Comment:

Your email address will not be published. Required fields are marked *

  • HE.net DNS problems

    Hurricane Electric had a significant outage of their authoritative DNS servers this morning, causing them to return valid responses with no results for all(?) queries. This will have caused delivery problems for any mail going to domains using HE.net DNS - which will include some of their colocation customers, as well as users of their free services - but also will have caused reverse DNS to fail for most servers hosted by Hurricane Electric worldwide, so if any of your mail is being sent from HE hosted machines you may have seen problems. (We're HE customers so we noticed. Still happy with them as a vendor.)No Comments


  • 65.0.0.0/8 DNS issues

    If you're sending email from any address beginning with a 65 - in 65.0.0.0/8 - it's possible you'll see some delivery problems. Something appears to be broken with dnssec signatures for the reverse DNS zone, leading queries for reverse DNS to fail for anyone using a dnssec aware DNS resolver (which is almost everyone).1 Comment

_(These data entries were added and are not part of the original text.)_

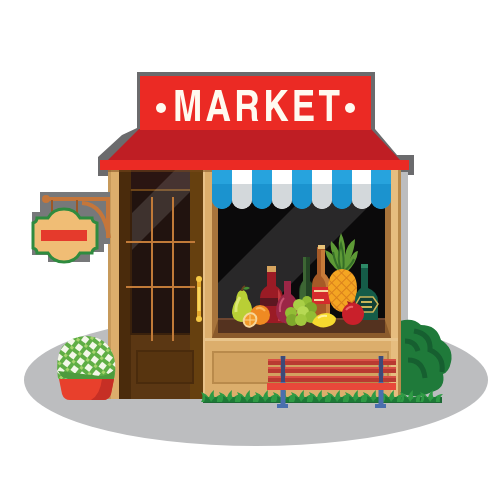
<!DOCTYPE html>
<html lang="en">
<head>
<meta charset="utf-8">
<title>Market</title>
<style>
:root{--red:#eb2a24;--roof:#bf1e24;--edge:#6b6b6d;--shadow:#bcbdbf;--wall:#dcae6c;--wall-dark:#b98a4b;--wood:#5b3713;--wood-dark:#3a210c;--glass:#0b0a0b;--brass:#c17a38;--blue:#27a3dd;--blue-dark:#1b93cf;--white:#fff;--grey:#d3d8db;--leaf:#2a8a3e;--leaf-dark:#1c6a34;--bench:#e8483a;--steel:#4a6fae}
html,body{margin:0;background:var(--white);overflow:hidden}
svg{display:block;width:500px;height:500px}
.sign-text{font:700 43px "TeX Gyre Heros Cn","Liberation Sans",sans-serif;fill:#fffaf0}
</style>
</head>
<body>
<svg viewBox="0 0 500 500" role="img" aria-label="Market shop front">
<defs>
<g id="stripe-blue"><path d="M0 0h20v29a10 10 0 0 1-20 0z" fill="var(--blue)"/><path d="M0 14h20v15a10 10 0 0 1-20 0z" fill="var(--blue-dark)"/></g>
<g id="stripe-white"><path d="M0 0h20v29a10 10 0 0 1-20 0z" fill="var(--white)"/><path d="M0 14h20v15a10 10 0 0 1-20 0z" fill="var(--grey)"/></g>
<g id="grass-tuft"><path d="M0 11Q3 6 0 1Q6 3 8 7Q9 2 13-1Q12 4 14 7Q18 3 23 3Q19 6 20 11z" fill="#2f9b45"/><path d="M3 11Q5 8 4 5Q9 7 10 11Q13 6 17 6Q15 8 16 11z" fill="#1d7a37"/></g>
<pattern id="blossom" width="10" height="10" patternUnits="userSpaceOnUse" patternTransform="rotate(38 86 358)"><rect width="10" height="10" fill="#5fae45"/><rect x="1" y="1" width="6" height="6" fill="#f3f7e8"/><rect x="7" y="7" width="3" height="3" fill="#a5d46a"/></pattern>
<pattern id="pineapple-skin" width="7" height="7" patternUnits="userSpaceOnUse" patternTransform="rotate(45)"><rect width="7" height="7" fill="#f4a522"/><path d="M0 0h7M0 0v7" stroke="#d9801c" stroke-width="2"/></pattern>
<clipPath id="window-clip"><rect x="218" y="186" width="167" height="134"/></clipPath>
<clipPath id="door-clip"><rect x="131" y="170" width="59" height="164"/></clipPath>
</defs>

<ellipse id="ground-shadow" cx="256" cy="380" rx="232" ry="66" fill="var(--shadow)"/>
<path id="outline" d="M137 72h238v57l22 26h17v20h-13l7 9v140h-8V176H98v-19l24-22 15-7z" fill="var(--edge)"/>
<rect x="400" y="172" width="8" height="160" fill="var(--shadow)"/>

<g id="bush">
<path d="M400 321q13-4 21 4q16 0 20 15q13 8 10 22q-2 10-8 12q3 14-11 18q-16 8-32 1z" fill="#1f7a3a"/>
<path d="M414 331q17 3 16 19q14 6 12 22M408 360q15 0 17 18M405 341q10 0 13 10" fill="none" stroke="#165f30" stroke-width="5"/>
</g>

<g id="walls">
<rect x="108" y="168" width="293" height="231" fill="var(--wall)"/>
<rect x="108" y="168" width="3" height="231" fill="#c79a5b"/>
<rect x="391" y="168" width="10" height="231" fill="#e6bd7f"/>
<rect x="398" y="168" width="3" height="231" fill="var(--wall-dark)"/>
<rect x="213" y="352" width="175" height="31" fill="#d2a260" stroke="var(--wall-dark)" stroke-width="2"/>
<rect x="204" y="338" width="194" height="3" fill="#e9c58c"/>
</g>

<g id="door">
<rect x="119" y="168" width="85" height="231" fill="var(--wood)"/>
<rect x="119" y="168" width="12" height="231" fill="#4a2b0c"/>
<rect x="190" y="168" width="14" height="231" fill="#66400f"/>
<rect x="131" y="189" width="59" height="2" fill="#6d4519"/>
<rect x="131" y="170" width="59" height="19" fill="#2a1512"/>
<rect x="131" y="191" width="59" height="143" fill="#21130f"/>
<path d="M131 214l44-44h15v22L131 251z" fill="#fff" opacity=".13" clip-path="url(#door-clip)"/>
<path d="M131 191V334H190" fill="none" stroke="var(--wood-dark)" stroke-width="2"/>
<path d="M152 197V341M173 197V341M126 242H195M126 287H195" stroke="var(--brass)" stroke-width="2" fill="none"/>
<rect x="137" y="351" width="56" height="32" fill="#57340f" stroke="#4a2b0c" stroke-width="2"/>
<path d="M199 279V319" stroke="#e5a92d" stroke-width="4"/>
<path d="M199 287V311" stroke="#f8d65b" stroke-width="3"/>
<circle cx="199" cy="279" r="3" fill="#f6c945"/><circle cx="199" cy="319" r="3" fill="#f6c945"/>
<path d="M204 168V399" stroke="#e8c188" stroke-width="2"/>
</g>

<g id="shop-window">
<rect x="212" y="170" width="179" height="168" fill="#8b5a2b"/>
<path d="M212 170h6v150l-6 18zM385 170h6v168l-6-18z" fill="#a8743b"/>
<rect x="218" y="180" width="167" height="140" fill="var(--glass)"/>
<path d="M218 283L318 183H385V190L255 320H218z" fill="#fff" opacity=".12" clip-path="url(#window-clip)"/>
<rect x="218" y="319" width="167" height="14" fill="#54321f"/>
<path d="M218 319h167" stroke="#6e4630" stroke-width="2"/>
</g>

<g id="produce">
<g id="red-bottle"><path d="M267 272h9v14q7 4 7 12v25h-23v-25q0-8 7-12z" fill="#9b1b25"/><rect x="267" y="266" width="9" height="6" fill="#d6a45e"/><rect x="260" y="298" width="23" height="8" fill="#5d1720"/><path d="M278 289q3 4 3 10v22h-3z" fill="#c33a40"/></g>
<g id="green-bottle"><path d="M303 257h7v24q5 4 5 11v30h-16v-30q0-7 4-11z" fill="#254525"/><path d="M303 257h3v65h-6v-30q0-7 3-11z" fill="#3d6634"/></g>
<path id="flask" d="M284 281h7v13q8 6 8 17q0 11-11 13q-12-2-12-13q0-11 8-17z" fill="#9b2646"/><path d="M284 298q-5 5-4 14" fill="none" stroke="#c85270" stroke-width="2"/>
<g id="wine-bottle"><path d="M317 247h8v27q5 4 5 12v36h-18v-36q0-8 5-12z" fill="#a65a27"/><path d="M321 250v26q5 5 5 12v30h4v-32q0-8-5-12v-24z" fill="#c67a39"/><rect x="318" y="245" width="7" height="4" fill="#e8c379"/><rect x="312" y="287" width="18" height="17" fill="#d52b2c"/><path d="M314 291h14M314 300h10" stroke="#f6d9a0" stroke-width="2"/></g>
<g id="pineapple">
<path d="M341 273Q327 263 325 250Q333 253 336 260Q329 249 331 241Q338 247 340 256Q337 242 341 233Q346 243 345 255Q347 244 355 239Q355 248 350 259Q354 251 358 251Q357 263 346 273z" fill="#5e9a36"/>
<path d="M342 273Q336 259 341 244Q345 258 343 272Q351 266 354 259M333 252Q335 264 341 272" fill="none" stroke="#356e28" stroke-width="2"/>
<path d="M342 269q14 1 15 18q0 24-14 25q-15-1-15-25q1-17 14-18z" fill="url(#pineapple-skin)"/></g>
<g id="teal-bottle"><path d="M361 267h7v21q10 4 10 13v19h-23v-19q0-9 6-13z" fill="#155c48"/><rect x="361" y="264" width="7" height="4" fill="#2d8a67"/><path d="M360 297h13l5 7-5 8h-13l-4-8z" fill="#103f35" stroke="#c9b458" stroke-width="1.5"/><path d="M361 302h11M361 307h11" stroke="#c9b458" stroke-width="2"/></g>
<g id="pear"><path d="M242 290q5 0 6 9q5 7 4 14q-2 9-11 9q-8-1-9-9q0-7 4-13q1-10 6-10z" fill="#b9cf35"/><path d="M240 297q-5 8-4 15" fill="none" stroke="#dce873" stroke-width="3"/><path d="M242 291q0-3 3-5" fill="none" stroke="#6a431d" stroke-width="2"/><path d="M243 289q3-4 7-1q-3 3-7 1z" fill="#478d34"/></g>
<g id="oranges"><circle cx="260" cy="315" r="10" fill="#ef8a22"/><path d="M256 309q5-3 9 2" stroke="#f9b45b" stroke-width="2" fill="none"/><ellipse cx="250" cy="320" rx="7" ry="8" transform="rotate(35 250 320)" fill="#f6d69a"/><ellipse cx="250" cy="320" rx="5" ry="6" transform="rotate(35 250 320)" fill="#f29a2a"/><path d="M245 320h10M250 315v10" stroke="#f9d28a"/></g>
<g id="grapes" fill="#93bd35"><circle cx="307" cy="301" r="5"/><circle cx="299" cy="305" r="6" fill="#a9cf46"/><circle cx="311" cy="308" r="6" fill="#7fa82c"/><circle cx="291" cy="313" r="6"/><circle cx="303" cy="312" r="6" fill="#b6d954"/><circle cx="311" cy="317" r="6"/><circle cx="292" cy="320" r="6" fill="#7fa82c"/><circle cx="301" cy="320" r="6" fill="#a1c83e"/></g>
<g id="lemon"><path d="M312 323q4-10 14-10q6 0 10 5q0 6-6 8q-9 4-18-3z" fill="#f7d92f"/><path d="M318 318q4-3 9-2" stroke="#fdf09a" stroke-width="2" fill="none"/></g>
<g id="pomegranate"><path d="M349 307l-2-6 5 2 3-3 1 6z" fill="#a21a22"/><circle cx="353" cy="314" r="11" fill="#c9202b"/><path d="M346 310q3-4 7-3" stroke="#ee656a" stroke-width="2" fill="none"/></g>
</g>

<g id="awning">
<use href="#stripe-blue" x="212" y="170"/><use href="#stripe-white" x="232" y="170"/><use href="#stripe-blue" x="252" y="170"/><use href="#stripe-white" x="272" y="170"/><use href="#stripe-blue" x="292" y="170"/><use href="#stripe-white" x="312" y="170"/><use href="#stripe-blue" x="332" y="170"/><use href="#stripe-white" x="352" y="170"/><use href="#stripe-blue" x="371" y="170"/>
</g>

<g id="roof">
<path d="M139 129H371L401 161H107z" fill="var(--roof)"/>
<rect x="100" y="160" width="309" height="10" fill="var(--red)"/>
<rect x="108" y="170" width="104" height="2" fill="#7a4a1c" opacity=".5"/>
</g>
<g id="market-sign">
<rect x="140" y="76" width="231" height="54" fill="var(--red)"/>
<circle cx="161" cy="108" r="5" fill="#fffaf0"/><circle cx="350" cy="108" r="5" fill="#fffaf0"/>
<text class="sign-text" x="173" y="121" textLength="167" lengthAdjust="spacing">MARKET</text>
</g>

<g id="hanging-sign">
<path d="M40 192h70v52h-7V214H40z" fill="#77787a"/>
<path d="M32 212h72v40h-14v10H48v-7H32z" fill="#77787a"/>
<path d="M46 199H110M82 203q22 1 27 35M108 200v38" fill="none" stroke="#c5763a" stroke-width="4"/>
<circle cx="46" cy="199" r="4" fill="#c5763a"/>
<path d="M52 200v15M77 200v15" stroke="#9c5726" stroke-width="2"/>
<path d="M37 218h11q5-9 16-9t16 9h12q0 4 5 5v25q-5 1-5 5H80q-5 9-16 9t-16-9H37q0-4-4-5v-25q4-1 4-5z" fill="#f0bd75" stroke="#2f8b3f" stroke-width="3"/>
<rect x="41" y="230" width="46" height="11" fill="#e53a2c"/>
</g>

<g id="flower-pot">
<path d="M58 379q-3-21 4-32q9-11 25-11q17 1 24 14q7 12 3 29z" fill="url(#blossom)"/>
<path d="M58 371q4 8 10 8h46l1-10q-7 7-15 7z" fill="#4d9b3d"/>
<path d="M59 379H114L111 394q-2 6-8 6H70q-6 0-8-6z" fill="#e8402c"/>
<path d="M102 379h12l-3 15q-2 6-8 6H91q9-5 11-21z" fill="#c62f25"/>
</g>

<g id="grass">
<rect x="203" y="397" width="239" height="6" fill="var(--leaf-dark)"/>
<use href="#grass-tuft" x="201" y="391"/><use href="#grass-tuft" x="219" y="391"/><use href="#grass-tuft" x="237" y="391"/><use href="#grass-tuft" x="255" y="391"/><use href="#grass-tuft" x="273" y="391"/><use href="#grass-tuft" x="291" y="391"/><use href="#grass-tuft" x="309" y="391"/><use href="#grass-tuft" x="327" y="391"/><use href="#grass-tuft" x="345" y="391"/><use href="#grass-tuft" x="363" y="391"/><use href="#grass-tuft" x="381" y="391"/><use href="#grass-tuft" x="400" y="391"/><use href="#grass-tuft" x="420" y="391"/>
</g>

<g id="bench">
<path d="M283 356V407M381 356V407" stroke="var(--steel)" stroke-width="5"/>
<path d="M277 406h11M375 406h11" stroke="var(--steel)" stroke-width="4"/>
<g fill="#b93a31"><rect x="268" y="359" width="128" height="6"/><rect x="268" y="367" width="128" height="6"/><rect x="268" y="376" width="128" height="6"/></g>
<rect x="267" y="383" width="129" height="7" fill="var(--bench)"/>
<path d="M268 360h128M268 368h128M268 377h128" stroke="#d85045" stroke-width="2"/>
<path d="M283 356v26M381 356v26" stroke="#3e4a78" stroke-width="4"/>
</g>
</svg>
</body>
</html>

  • Our green bar certificate is going away

    Later today we'll be switching from an Extended Validation ("green bar") SSL certificate to a Domain Validation certificate. This isn't exactly a planned change but I'm waiting for responses from Comodo before I go into it too much. I'll share some more details next week.3 Comments


Archives